Pretreatment biases in attending toward threat have been shown to predict greater symptom reduction following cognitive behavioral therapy (CBT) for anxiety. Findings to date do not extend to clinical severity of diagnoses and they assess treatment response immediately posttreatment and not at follow-up. Research in this area has also not examined components of vigilance (e.g., engagement, disengagement) or whether these effects are confined to external attention and not attention to internal symptoms of anxiety.Methods:
In the present investigation, 96 adults with a range of anxiety disorders completed a dot probe task to assess threat-related attention biases before and after 12 sessions of CBT.Results:
Pretreatment deficits in disengaging attention from external and internal threats, and not the speed of engagement with threat, predicted reductions in clinical severity of diagnoses that were maintained 2 years later. The presence of posttreatment attention biases was not associated with increased clinical severity after treatment.Conclusions:

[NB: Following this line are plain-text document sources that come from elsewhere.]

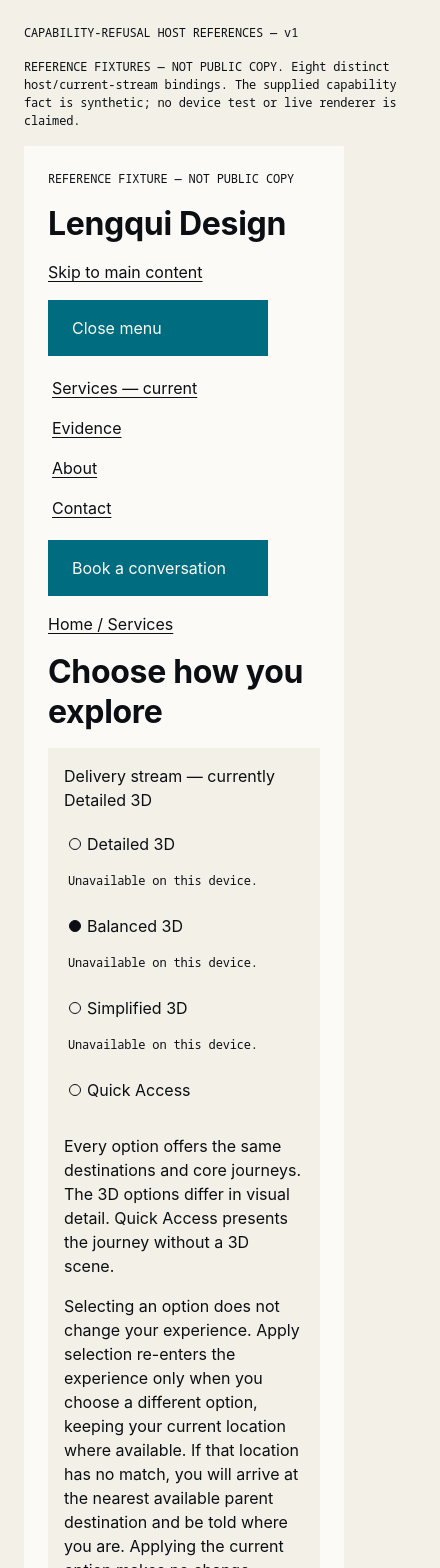
<!DOCTYPE html>
<html lang="en">
<head>
<meta charset="utf-8">
<title>Capability-refusal host references</title>
<style>
:root {
  --ground: #f3f0e8;
  --panel: #fbfaf6;
  --ink: #0b0f14;
  --teal: #006c80;
  --on-teal: #fbfaf6;
}
* { box-sizing: border-box; margin: 0; }
html, body { width: 440px; height: 1568px; overflow: hidden; }
body {
  display: flex;
  flex-direction: column;
  align-items: flex-start;
  gap: 16px;
  padding: 24px;
  background: var(--ground);
  color: var(--ink);
  font: 400 16px/24px Inter, sans-serif;
}
p, a, h1, h2, li, legend { white-space: nowrap; }
.note {
  font: 500 12px/18px "Noto Sans Mono", monospace;
  letter-spacing: -0.17px;
  flex: none;
}
a { color: inherit; text-decoration: underline 1px; text-underline-offset: 3px; }
h1, h2 { font-size: 32px; line-height: 40px; font-weight: 700; letter-spacing: -0.01em; }
.fixture {
  display: flex;
  flex-direction: column;
  align-items: flex-start;
  gap: 16px;
  flex: none;
  width: 320px;
  height: 1440px;
  padding: 24px;
  background: var(--panel);
}
.fixture > * { flex: none; }
.button {
  display: flex;
  align-items: center;
  width: 220px;
  height: 56px;
  padding: 0 24px;
  background: var(--teal);
  color: var(--on-teal);
  text-decoration: none;
}
.menu { display: flex; flex-direction: column; align-items: flex-start; gap: 16px; padding: 4px; }
.stream {
  display: flex;
  flex-direction: column;
  gap: 16px;
  width: 272px;
  height: 840px;
  padding: 16px;
  background: var(--ground);
}
.options {
  display: flex;
  flex-direction: column;
  gap: 24px;
  list-style: none;
  padding: 4px 4px 16px;
}
.option { display: flex; flex-direction: column; gap: 16px; }
.choice { display: flex; align-items: center; gap: 6px; padding-left: 1px; }
.dot { width: 12px; height: 12px; border: 1.4px solid var(--ink); border-radius: 50%; }
.selected .dot { background: var(--ink); }
</style>
</head>
<body>
  <p class="note">CAPABILITY-REFUSAL HOST REFERENCES — v1</p>
  <p class="note">REFERENCE FIXTURES — NOT PUBLIC COPY. Eight distinct<br>host/current-stream bindings. The supplied capability<br>fact is synthetic; no device test or live renderer is<br>claimed.</p>

  <main class="fixture">
    <p class="note">REFERENCE FIXTURE — NOT PUBLIC COPY</p>
    <h1>Lengqui Design</h1>
    <a href="#">Skip to main content</a>
    <a class="button" href="#">Close menu</a>
    <nav class="menu">
      <a href="#">Services — current</a>
      <a href="#">Evidence</a>
      <a href="#">About</a>
      <a href="#">Contact</a>
    </nav>
    <a class="button" href="#">Book a conversation</a>
    <a href="#">Home / Services</a>
    <h2>Choose how you<br>explore</h2>

    <section class="stream">
      <p>Delivery stream — currently<br>Detailed 3D</p>
      <ul class="options">
        <li class="option">
          <span class="choice"><span class="dot"></span>Detailed 3D</span>
          <span class="note">Unavailable on this device.</span>
        </li>
        <li class="option selected">
          <span class="choice"><span class="dot"></span>Balanced 3D</span>
          <span class="note">Unavailable on this device.</span>
        </li>
        <li class="option">
          <span class="choice"><span class="dot"></span>Simplified 3D</span>
          <span class="note">Unavailable on this device.</span>
        </li>
        <li class="option">
          <span class="choice"><span class="dot"></span>Quick Access</span>
        </li>
      </ul>
      <p>Every option offers the same<br>destinations and core journeys.<br>The 3D options differ in visual<br>detail. Quick Access presents<br>the journey without a 3D<br>scene.</p>
      <p>Selecting an option does not<br>change your experience. Apply<br>selection re-enters the<br>experience only when you<br>choose a different option,<br>keeping your current location<br>where available. If that location<br>has no match, you will arrive at<br>the nearest available parent<br>destination and be told where<br>you are. Applying the current<br>option makes no change.</p>
    </section>
  </main>
</body>
</html>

Pretreatment deficits in disengaging attention from threat may promote better and more durable response to CBT for a range anxiety disorders.